We have to stop hiding, we must not be afraid,
even though every change is quite over-whelming.
Where exactly do we pick up our life?

We have to take steps and venture into unfamiliar,
we must change old goals and think of something new.
Where exactly do we pick up our life?

We start with today and embrace our gift of life,
realistic planning can help to readjust our dreams.
Where exactly do we pick up our life?

We must consider today as the first day of life,
letting go of what once was but can also never be.
That is exactly what we do to pick up our life!

By: Debbie Wilson, 10-16-97

Brain Injury Poem 5: Loss

Hello, please allow me to introduce myself, my name is…Loss. I travel throughout the universe with a very specific job description. I have several friends that either travel with me or on their own. Their names are Pain, Suffering, Grief, Disappointment, Unfairness and Depression. I wanted all of you to understand the role that we play.

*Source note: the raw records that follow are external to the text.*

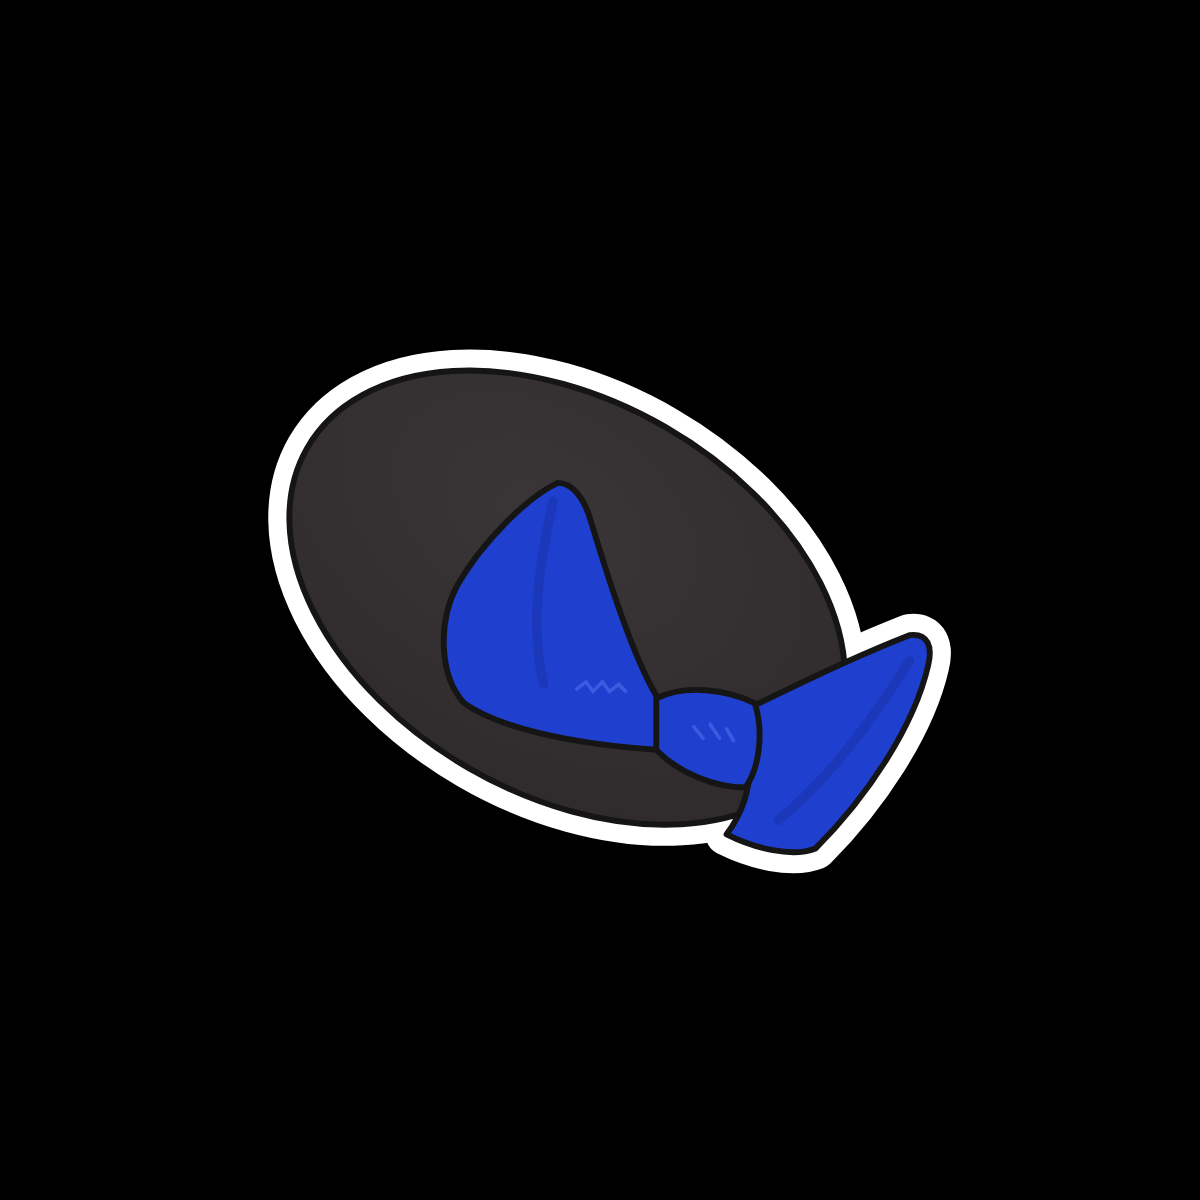
<!DOCTYPE html>
<html lang="en">
<head>
<meta charset="utf-8">
<title>Pillbox Hat with Blue Bow</title>
<link rel="stylesheet" href="https://fonts.googleapis.com/css2?family=Inter&display=swap">
<style>
  :root {
    --backdrop: #000000;
    --sticker-edge: #ffffff;
    --hat-felt: #3a3536;
    --hat-shade: #2f2a2b;
    --ink-line: #151515;
    --bow-blue: #1f3fcf;
    --bow-deep: #1a34b0;
    --bow-light: #3b5be0;
  }
  html, body {
    margin: 0;
    padding: 0;
    width: 1200px;
    height: 1200px;
    overflow: hidden;
    background: var(--backdrop);
    font-family: "Inter", sans-serif;
  }
  .artboard { display: block; width: 1200px; height: 1200px; }
  .sticker-outline use { fill: var(--sticker-edge); stroke: var(--sticker-edge); stroke-width: 18; stroke-linejoin: round; }
  .hat-crown { stroke: var(--ink-line); stroke-width: 2.5; }
  .bow-part { fill: var(--bow-blue); stroke: var(--ink-line); stroke-width: 2.5; stroke-linejoin: round; }
  .bow-fold { fill: none; stroke: var(--bow-deep); stroke-width: 4; stroke-linecap: round; opacity: .7; }
  .bow-crinkle { fill: none; stroke: var(--bow-light); stroke-width: 1.5; stroke-linecap: round; }
</style>
</head>
<body>
<svg class="artboard" viewBox="0 0 512 512" xmlns="http://www.w3.org/2000/svg" role="img" aria-label="Dark grey pillbox hat with a blue bow">
  <defs>
    <radialGradient id="felt-shading" cx="40%" cy="35%" r="70%">
      <stop offset="0" stop-color="var(--hat-felt)"/>
      <stop offset="1" stop-color="var(--hat-shade)"/>
    </radialGradient>
    <ellipse id="crown-shape" cx="242" cy="255" rx="128" ry="84" transform="rotate(30 242 255)"/>
    <path id="left-loop" d="M282 300 C272 285 262 255 252 222 C249 212 244 206 238 206 C225 212 205 232 195 250 C187 265 187 288 198 300 C215 312 250 318 282 320 Z"/>
    <path id="bow-knot" d="M280 298 C292 292 310 294 322 300 C326 312 324 328 318 336 C305 336 290 330 280 320 Z"/>
    <path id="right-loop" d="M320 302 C340 292 365 280 388 271 C396 270 398 276 396 284 C390 310 370 340 348 362 C338 366 322 362 310 356 C316 348 320 338 320 326 Z"/>
  </defs>

  <g class="sticker-outline">
    <use href="#crown-shape"/>
    <use href="#left-loop"/>
    <use href="#right-loop"/>
    <use href="#bow-knot"/>
  </g>

  <use class="hat-crown" href="#crown-shape" fill="url(#felt-shading)"/>

  <g class="hat-bow">
    <use class="bow-part" href="#left-loop"/>
    <use class="bow-part" href="#right-loop"/>
    <use class="bow-part" href="#bow-knot"/>
    <path class="bow-fold" d="M236 214 C230 240 226 268 232 292"/>
    <path class="bow-fold" d="M388 282 C372 308 352 334 332 350"/>
    <path class="bow-crinkle" d="M246 294 l4 -3 l3 4 l4 -4 l3 4 l4 -3 l3 3"/>
    <path class="bow-crinkle" d="M296 310 l4 5 m3 -6 l4 6 m3 -4 l3 5"/>
  </g>
</svg>
</body>
</html>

We are all a part of what is known as…the cycle of life. We do not select our visited because they, are more deserving of heart-ache than others. Our job is not to punish, it is just to carry out what is to be.

You have not been singled out to be hurt or punished, even though I know you may have thought so at times. Instead loss is a matter of placement, timing, chance and influence.

You see we all start visiting you when you are first born. The first time you experience me is when you are taken from the womb of your mother. I am the one that visited you when you lost…your first front tooth. I was also there when you lost…your first race. I was the one that visited you each time you…had your heart broken. You see I have been a part of your life…since the minute you were born.

Sometimes my damage was easier to recover from than other times. I noticed when it was difficult for you…but I could not intervene. I knew that I not only had a job to do, but you were in the middle of the molding process. You are the person that you are today because I visited you. Some of you have handled me easier than others, but all of you have grown and changed as a result of my visits.

There are so many people out there who have been touched by your experiences and your loss. Your influence was far more reaching than just to yourself or your immediate family. There have been lives changed that you will never even know about, as a result of my visits to you. It was not just you that needed molding but others as well. I just wanted to take the time to thank-you for helping me to mold the universe, through your loss.
Sincerely,
Loss

by: Debbie Wilson, 5-6-96

Brain Injury Poem 6: TBI Parent of a Teenager

Finally this stressful week has come to an end,
my broken heart can now have a chance to mend.
Would it help if for a day or maybe possibly two,
you could temporarily be me, and I could be you?

You are my daughter, and only now sixteen,
trying so hard to control me by treating me mean.
I know my injury has been a hardship for you,
but blaming me, doesn’t make up for all that you do.

For years you have blamed me for your every mistake,
I have accepted this burden and assumed it my fate.
Your behavior has worsened and stretched me to thin,
If I had no injury, what would your excuse be then?

I will no longer allow your constant lack of respect,
all of my giving has finally made me stop and reflect.
You can no longer use me as an excuse for bad behavior,
I now realize that tolerating this has done you no favor.

Life has been more difficult than any of us could know,
all of my efforts proving fruitless in the actions you show.
Truancy and lying, relentlessly disobeying all of my rules,
has left me no choice but to reach out for other tougher tools.

For years I have tried my hardest to make a positive difference,
being met with rebellion and resistance that makes no sense.
Years of counseling have seemingly changed nothing for you,
now I must face the fate of what juvenile court may decide to do.

I wish you the strength to take on the responsibility of what you do,
hoping that by facing the consequences there will be a future for you.
Without my lack of memory to use as a sword as you have thus far,
my prayer is that you will be motivated to reach for your special star!
Love,
Mom, Debbie Wilson, 11-30-97
NEXT: Mild Brain Injury Sue.

by Attorney Gordon Johnson